▸ Information

══════

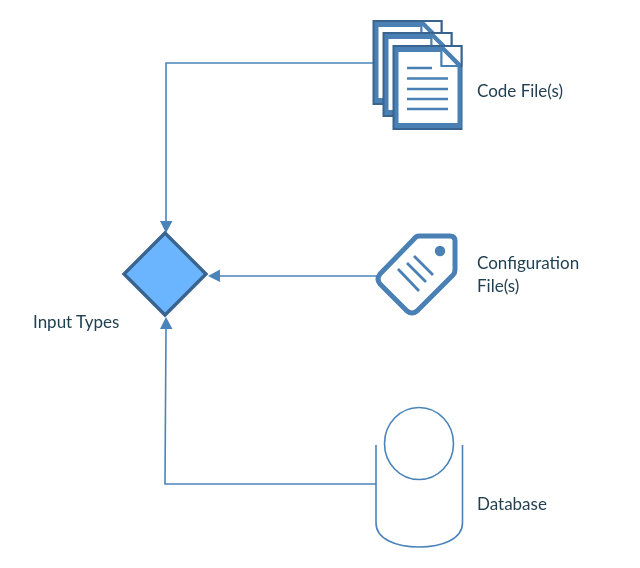
<!DOCTYPE html>
<html lang="en">
<head>
<meta charset="utf-8">
<title>Input Types</title>
<style>
:root {
  --paper: #ffffff;
  --line: #4a84bb;
  --icon: #4a80b4;
  --edge: #38648f;
  --node: #6bb5ff;
  --text: #203f50;
}
* { box-sizing: border-box; }
html, body { margin: 0; overflow: hidden; background: var(--paper); }
.diagram {
  position: relative;
  width: 640px;
  height: 568px;
  overflow: hidden;
  background: var(--paper);
  color: var(--text);
  font: 17px/23px Lato, "Open Sans", sans-serif;
}
.drawing { position: absolute; inset: 0; display: block; }
.label { position: absolute; margin: 0; white-space: nowrap; }
.label-input { left: 33px; top: 310px; }
.label-code { left: 477px; top: 79px; }
.label-config { left: 477px; top: 251px; }
.label-database { left: 477px; top: 492px; }
.connectors path { fill: none; stroke: var(--line); stroke-width: 1.6; }
.connectors polygon { fill: var(--line); }
.decision { fill: var(--node); stroke: var(--edge); stroke-width: 3.4; }
.database { fill: var(--paper); stroke: var(--line); stroke-width: 1.6; }
.tag { fill: none; stroke: var(--icon); stroke-width: 5; stroke-linejoin: round; }
.tag-lines { fill: none; stroke: var(--icon); stroke-width: 2.8; }
.tag-hole { fill: var(--icon); }
.sheet-edge { fill: var(--edge); }
.sheet-frame { fill: var(--icon); }
.sheet-paper { fill: var(--paper); }
.sheet-fold { fill: var(--paper); stroke: var(--icon); stroke-width: 2; }
.sheet-crease { stroke: var(--icon); stroke-width: 4; }
.sheet-outline { fill: none; stroke: var(--edge); stroke-width: 2; }
.sheet-lines { fill: none; stroke: var(--icon); stroke-width: 2.6; }
</style>
</head>
<body>
<main class="diagram">
  <svg class="drawing" width="640" height="568" viewBox="0 0 640 568" aria-hidden="true">
    <defs>
      <g id="sheet">
        <rect class="sheet-edge" width="70" height="85"/>
        <rect class="sheet-frame" x="2" y="2" width="67" height="81"/>
        <polygon class="sheet-paper" points="6,7 48,7 48,21 65,21 65,78 6,78"/>
        <polygon class="sheet-paper" points="50,1 69,1 69,20"/>
        <polygon class="sheet-fold" points="49,3 49,21 66,21"/>
        <line class="sheet-crease" x1="50" y1="3" x2="68" y2="21"/>
        <path class="sheet-outline" d="M49 1H69V22"/>
      </g>
    </defs>

    <g class="connectors">
      <path d="M374 63H166V222"/>
      <polygon points="160,221 172.5,221 166,233"/>
      <path d="M378 276H218"/>
      <polygon points="220,269.5 220,282 208,276"/>
      <path d="M376 484H165L166 328"/>
      <polygon points="160,329 172.5,329 166,317"/>
    </g>

    <polygon class="decision" points="165,233 206,274 165,315 124,274"/>

    <g class="code-files">
      <use href="#sheet" x="372.500" y="20"/>
      <use href="#sheet" x="382.500" y="32"/>
      <use href="#sheet" x="392.500" y="45"/>
      <path class="sheet-lines" d="M407 68H432M407 78.5H448M407 89H448M407 99H448M407 109H448"/>
    </g>

    <g class="configuration-tag">
      <path class="tag" d="M419 236H450Q455 236 455 241V270Q455 273 453 275L417 311Q412 315 407 311L380 284Q376 279 380 274L414 239Q416 236 419 236Z"/>
      <circle class="tag-hole" cx="440" cy="251" r="5.2"/>
      <path class="tag-lines" d="M398 269L419 291M407 263L426 282M414 256L433 275"/>
    </g>

    <g class="database">
      <path d="M376 445V523C376 539 396 547 419 547S462.500 539 462.500 523V445"/>
      <ellipse cx="419" cy="443.500" rx="34.500" ry="36"/>
    </g>
  </svg>

  <p class="label label-input">Input Types</p>
  <p class="label label-code">Code File(s)</p>
  <p class="label label-config">Configuration<br>File(s)</p>
  <p class="label label-database">Database</p>
</main>
</body>
</html>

══════

▸ Required action
Would you state how many lines of the data above hold the string "none"? Reply with the number alone.

▸ Solution
5